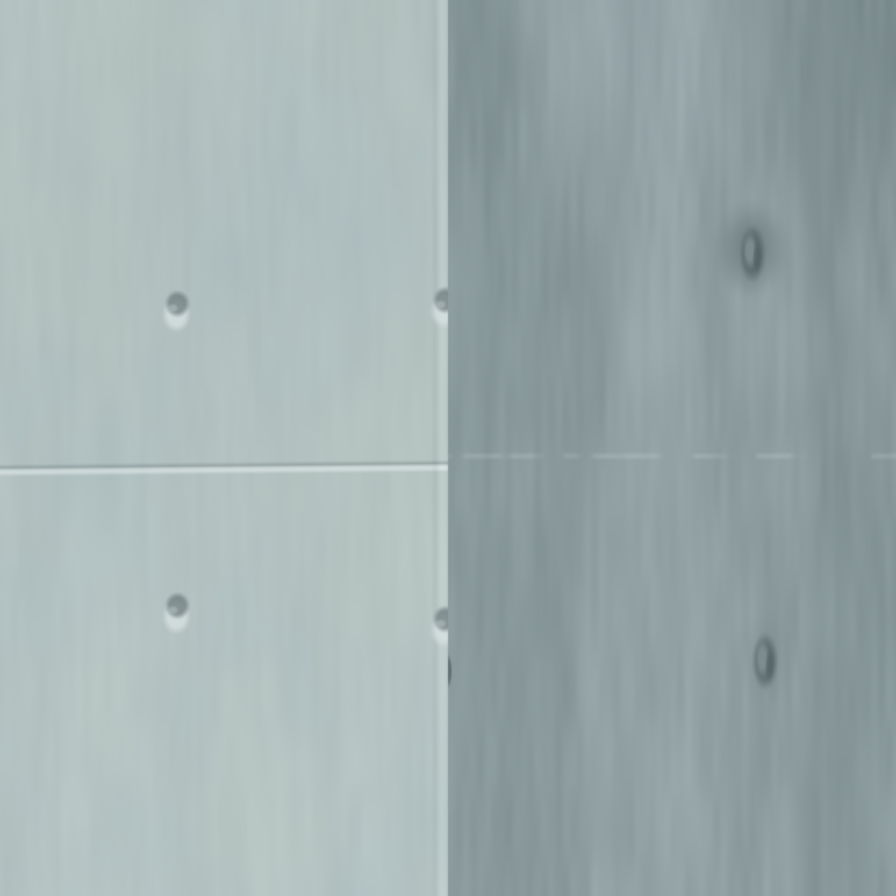
Write a Shadertoy shader that draws this texture.

```glsl
// Two cast concrete walls meeting at a corner: one lit, one shaded, with tie holes and joints.

const vec3 LIT_COOL = vec3(0.685, 0.745, 0.750);
const vec3 LIT_WARM = vec3(0.710, 0.765, 0.755);
const vec3 SHADE_DARK = vec3(0.515, 0.580, 0.585);
const vec3 SHADE_BLUE = vec3(0.590, 0.650, 0.665);
const vec3 HIGHLIGHT = vec3(0.84, 0.88, 0.88);
const vec3 HOLE_LIT = vec3(0.43, 0.48, 0.49);
const vec3 HOLE_SHADE = vec3(0.31, 0.37, 0.38);
const float CORNER_X = 0.5;

float hash(vec2 p) {
    p = fract(p * vec2(0.1031, 0.1137));
    p += dot(p, p.yx + 33.33);
    return fract((p.x + p.y) * p.x * 17.0);
}

float noise(vec2 p) {
    vec2 cell = floor(p), f = fract(p);
    f = f * f * (3.0 - 2.0 * f);
    float low = mix(hash(cell), hash(cell + vec2(1, 0)), f.x);
    float high = mix(hash(cell + vec2(0, 1)), hash(cell + vec2(1, 1)), f.x);
    return mix(low, high, f.y);
}

float fbm(vec2 p) {
    float sum = 0.0, weight = 0.5;
    for (int i = 0; i < 4; i++) {
        sum += weight * noise(p);
        p = p * 2.03 + 17.1;
        weight *= 0.5;
    }
    return sum / 0.9375;
}

// Soft-edged ellipse mask.
float spot(vec2 p, vec2 radius, float softness) {
    return 1.0 - smoothstep(1.0 - softness, 1.0 + softness, length(p / radius));
}

// Soft-edged horizontal band mask.
float band(float y, float halfWidth, float softness) {
    return 1.0 - smoothstep(halfWidth - softness, halfWidth + softness, abs(y));
}

// Vertical streaks left by the formwork, centred on zero.
float streaks(vec2 p) {
    float broad = fbm(p * vec2(24.0, 3.0)) - 0.5;
    float fine = noise(p * vec2(125.0, 13.0) + 40.0) - 0.5;
    return broad + 0.4 * fine;
}

// Round hole with a dark upper cavity and a bright lower lip.
vec3 litHole(vec3 color, vec2 p) {
    float lip = spot(p + vec2(0.0, 0.009), vec2(0.013, 0.016), 0.35);
    float cavity = spot(p - vec2(0.001, 0.003), vec2(0.0115, 0.0125), 0.35);
    color = mix(color, HIGHLIGHT, 0.8 * lip);
    color = mix(color, HOLE_LIT, 0.75 * cavity);
    float glint = spot(p + vec2(0.004, 0.002), vec2(0.005, 0.004), 0.6);
    return mix(color, LIT_COOL, 0.6 * glint);
}

// Narrow hole seen at a slant, with a dark rim and a stained surround.
vec3 shadedHole(vec3 color, vec2 p, float stain) {
    color = mix(color, HOLE_SHADE, stain * spot(p - vec2(-0.002, 0.005), vec2(0.027, 0.037), 0.7));
    color = mix(color, HOLE_SHADE, 0.65 * spot(p, vec2(0.012, 0.026), 0.35));
    color = mix(color, SHADE_DARK, 0.8 * spot(p + vec2(0.003, -0.003), vec2(0.006, 0.016), 0.5));
    return mix(color, HOLE_SHADE, 0.5 * spot(p - vec2(0.005, -0.004), vec2(0.004, 0.014), 0.5));
}

vec3 litWall(vec2 uv, float px) {
    float cloud = fbm(uv * vec2(7.0, 4.0) + 5.0);
    vec3 color = mix(LIT_COOL, LIT_WARM, smoothstep(0.25, 0.75, cloud));
    color += 0.035 * streaks(uv) + 0.015 * (0.5 - uv.y);

    // Slightly tilted joint: a shadow line above a bright edge.
    float joint = uv.y - mix(0.473, 0.478, uv.x / CORNER_X);
    color = mix(color, HOLE_LIT, 0.4 * band(joint - 0.005, 0.002, 0.002 + px));
    color = mix(color, HIGHLIGHT, 0.75 * band(joint, 0.003, 0.0015 + px));

    // Pale arris along the corner.
    color += 0.035 * band(uv.x - 0.494, 0.004, 0.002 + px);
    color -= 0.025 * band(uv.x - 0.485, 0.002, 0.002 + px);

    for (int row = 0; row < 2; row++) {
        for (int col = 0; col < 2; col++) {
            vec2 g = vec2(col, row);
            vec2 center = vec2(0.197, 0.321) + g * vec2(0.299, 0.337);
            center.y += g.x * mix(-0.015, 0.004, g.y);
            color = litHole(color, uv - center);
        }
    }
    return color;
}

vec3 shadedWall(vec2 uv, float px) {
    float sheen = exp(-pow((uv.x - 0.74) / 0.13, 2.0));
    float cloud = fbm(uv * vec2(9.0, 3.0) + 21.0) - 0.5;
    vec3 color = mix(SHADE_DARK, SHADE_BLUE, clamp(0.25 + 0.6 * sheen + 0.7 * cloud, 0.0, 1.0));
    color += 0.085 * streaks(uv + 3.0);
    color -= 0.05 * smoothstep(0.76, 1.0, uv.x) * smoothstep(0.3, 1.0, uv.y);

    // Faint, broken joint.
    float wear = smoothstep(0.25, 0.7, noise(uv * vec2(55.0, 4.0)));
    color += 0.055 * wear * band(uv.y - 0.491, 0.0025, 0.002 + px);

    for (int row = 0; row < 2; row++) {
        float r = float(row);
        vec2 center = vec2(0.854 - 0.014 * r, 0.262 + 0.455 * r);
        color = shadedHole(color, uv - center, 0.08 + 0.32 * r);
    }
    return mix(color, HOLE_SHADE, 0.7 * spot(uv - vec2(CORNER_X, 0.251), vec2(0.004, 0.015), 0.4));
}

void mainImage(out vec4 fragColor, in vec2 fragCoord) {
    vec2 uv = fragCoord / iResolution.xy;
    float px = 1.0 / iResolution.y;
    float side = smoothstep(-px, px, uv.x - CORNER_X);
    fragColor = vec4(mix(litWall(uv, px), shadedWall(uv, px), side), 1.0);
}
```
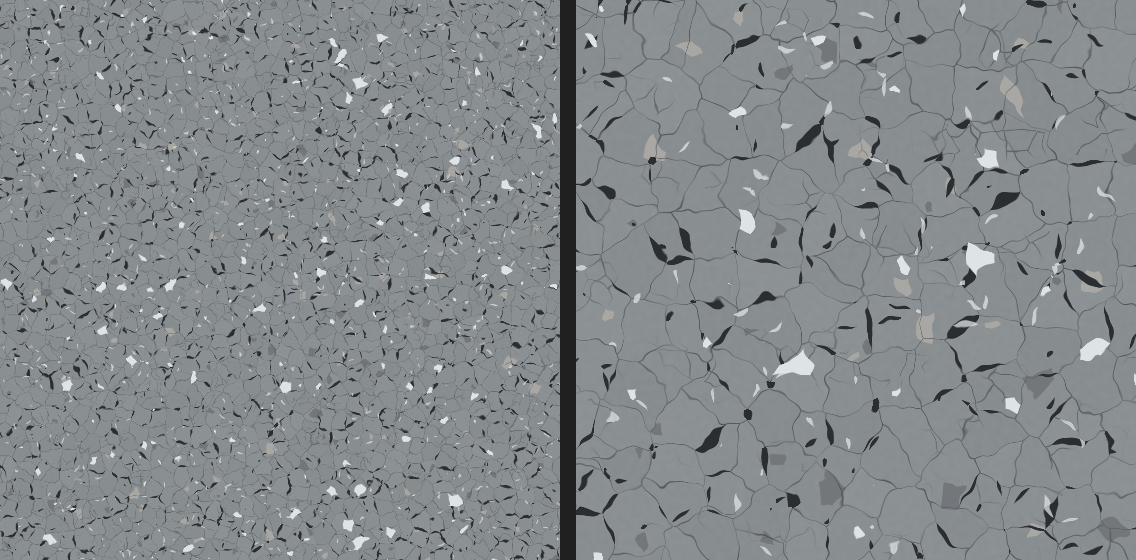
Left: the whole. Right: its middle third, enlarged.
This texture is drawn by a Shadertoy shader. Its source:

```glsl
// Grey flake flooring: packed angular flakes, hairline seams, dark slivers and pale chips.

const vec3 BASE_GREY   = vec3(0.540, 0.560, 0.572);
const vec3 SEAM_DARK   = vec3(0.270, 0.285, 0.300);
const vec3 SLIVER_DARK = vec3(0.165, 0.178, 0.192);
const vec3 CHIP_WHITE  = vec3(0.870, 0.890, 0.910);
const vec3 CHIP_BEIGE  = vec3(0.660, 0.655, 0.640);
const vec3 CHIP_SLATE  = vec3(0.435, 0.450, 0.465);

const float FLAKES_ACROSS = 37.0;
const float SHARDS_ACROSS = 68.0;
const float SEAM_HALF     = 0.0003;   // canvas units
const float FLAKE_TINT    = 0.022;
const float GRAIN         = 0.016;

vec2 hash2(vec2 p) {
    vec3 q = fract(p.xyx * vec3(0.1031, 0.1030, 0.0973));
    q += dot(q, q.yzx + 33.33);
    return fract((q.xx + q.yz) * q.zy);
}

float gradientNoise(vec2 p) {
    vec2 i = floor(p), f = fract(p);
    vec2 u = f * f * f * (f * (f * 6.0 - 15.0) + 10.0);
    vec2 e = vec2(0.0, 1.0);
    float a = dot(hash2(i) * 2.0 - 1.0, f);
    float b = dot(hash2(i + e.yx) * 2.0 - 1.0, f - e.yx);
    float c = dot(hash2(i + e.xy) * 2.0 - 1.0, f - e.xy);
    float d = dot(hash2(i + e.yy) * 2.0 - 1.0, f - e.yy);
    return mix(mix(a, b, u.x), mix(c, d, u.x), u.y);
}

vec2 warp(vec2 p, float freq) {
    return vec2(gradientNoise(p * freq), gradientNoise(p * freq + 71.7));
}

float coverage(float dist, float pixel) {
    return clamp(0.5 - dist / pixel, 0.0, 1.0);
}

struct Seam {
    float dist;    // distance to the nearest flake border
    float along;   // position along that border from its middle
    vec2 flakeRnd;
    vec2 seamRnd;  // shared by the flakes on both sides
};

Seam nearestSeam(vec2 p) {
    vec2 cell = floor(p), f = fract(p), home = vec2(0.0), toHome = vec2(0.0);
    float best = 9.0;
    for (int y = -1; y <= 1; y++)
    for (int x = -1; x <= 1; x++) {
        vec2 g = vec2(x, y), r = g + hash2(cell + g) - f;
        if (dot(r, r) < best) { best = dot(r, r); toHome = r; home = g; }
    }
    Seam s = Seam(9.0, 0.0, hash2(cell + home + 19.0), vec2(0.0));
    for (int y = -2; y <= 2; y++)
    for (int x = -2; x <= 2; x++) {
        vec2 g = home + vec2(x, y), r = g + hash2(cell + g) - f;
        if (x == 0 && y == 0) continue;
        vec2 across = normalize(r - toHome), middle = 0.5 * (r + toHome);
        float d = dot(middle, across);
        if (d < s.dist) {
            s.dist = d;
            s.along = abs(dot(middle, vec2(-across.y, across.x)));
            s.seamRnd = hash2(2.0 * cell + home + g + 43.0);
        }
    }
    return s;
}

// Lens-shaped splinter lying on a seam, tapered to both ends.
float sliver(Seam s, float halfWidth, float halfLength) {
    float t = s.along / halfLength;
    return s.dist - halfWidth * (1.0 - t * t);
}

// Scattered irregular polygons; returns their coverage.
float chips(vec2 p, float across, float share, float minSize, float maxSize, float seed, float pixel) {
    vec2 cell = floor(p * across);
    float mask = 0.0;
    for (int y = -1; y <= 1; y++)
    for (int x = -1; x <= 1; x++) {
        vec2 id = cell + vec2(x, y) + seed;
        vec2 pick = hash2(id + 7.0), shape = hash2(id + 31.0);
        if (pick.x > share) continue;
        vec2 q = p - (id - seed + hash2(id)) / across;
        float turn = 6.2832 * shape.x;
        q = mat2(cos(turn), sin(turn), -sin(turn), cos(turn)) * q;
        q.x *= mix(1.0, 2.2, shape.y * shape.y);
        float size = mix(minSize, maxSize, pick.y * pick.y * pick.y), d = -1.0;
        for (int k = 0; k < 5; k++) {
            vec2 rnd = hash2(id + 13.0 * float(k + 5));
            float a = 1.2566 * (float(k) + 0.7 * rnd.x);
            d = max(d, dot(q, vec2(cos(a), sin(a))) - size * mix(0.55, 1.1, rnd.y));
        }
        mask = max(mask, coverage(d, pixel));
    }
    return mask;
}

void mainImage(out vec4 fragColor, in vec2 fragCoord) {
    float pixel = 1.0 / iResolution.y;
    vec2 uv = fragCoord * pixel;
    vec2 p = uv + 0.009 * warp(uv, 48.0) + 0.003 * warp(uv, 130.0);

    Seam flake = nearestSeam(p * FLAKES_ACROSS);
    Seam shard = nearestSeam(p * SHARDS_ACROSS + 200.0);
    float flakePx = pixel * FLAKES_ACROSS, shardPx = pixel * SHARDS_ACROSS;

    // Flake faces
    vec3 color = BASE_GREY + FLAKE_TINT * (flake.flakeRnd.x - 0.5);
    color += GRAIN * gradientNoise(uv * 240.0);

    // Embedded chips
    color = mix(color, CHIP_SLATE, 0.85 * chips(p, 24.0, 0.26, 0.004, 0.011, 300.0, pixel));
    color = mix(color, CHIP_BEIGE, chips(p, 21.0, 0.24, 0.004, 0.012, 500.0, pixel));

    // Hairline seams, fading in and out
    float fade = smoothstep(-0.35, 0.35, gradientNoise(uv * 55.0 + 9.0));
    float seam = coverage(flake.dist - SEAM_HALF * FLAKES_ACROSS, flakePx) * mix(0.3, 0.85, fade);
    float fine = coverage(shard.dist - SEAM_HALF * SHARDS_ACROSS, shardPx);
    fine *= 0.65 * smoothstep(0.05, 0.35, gradientNoise(uv * 30.0 + 40.0)) * step(0.35, shard.seamRnd.x);
    color = mix(color, SEAM_DARK, max(seam, fine));

    // Splinters on the seams
    float wide = mix(0.035, 0.115, flake.seamRnd.y * flake.seamRnd.y);
    float splinter = coverage(sliver(flake, wide, mix(0.2, 0.42, flake.seamRnd.y)), flakePx);
    float small = coverage(sliver(shard, 0.09, 0.36), shardPx);
    color = mix(color, SLIVER_DARK, splinter * step(flake.seamRnd.x, 0.27));
    color = mix(color, SLIVER_DARK, small * step(shard.seamRnd.x, 0.05));
    color = mix(color, CHIP_WHITE, 0.75 * small * step(0.955, shard.seamRnd.x));

    // White chips lie on top
    color = mix(color, CHIP_WHITE, chips(p, 23.0, 0.38, 0.0028, 0.0125, 700.0, pixel));
    fragColor = vec4(color, 1.0);
}
```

· · · · ·

Show all lines from the data above in which the word "gradientNoise" appears.

float gradientNoise(vec2 p) {
    return vec2(gradientNoise(p * freq), gradientNoise(p * freq + 71.7));
    color += GRAIN * gradientNoise(uv * 240.0);
    float fade = smoothstep(-0.35, 0.35, gradientNoise(uv * 55.0 + 9.0));
    fine *= 0.65 * smoothstep(0.05, 0.35, gradientNoise(uv * 30.0 + 40.0)) * step(0.35, shard.seamRnd.x);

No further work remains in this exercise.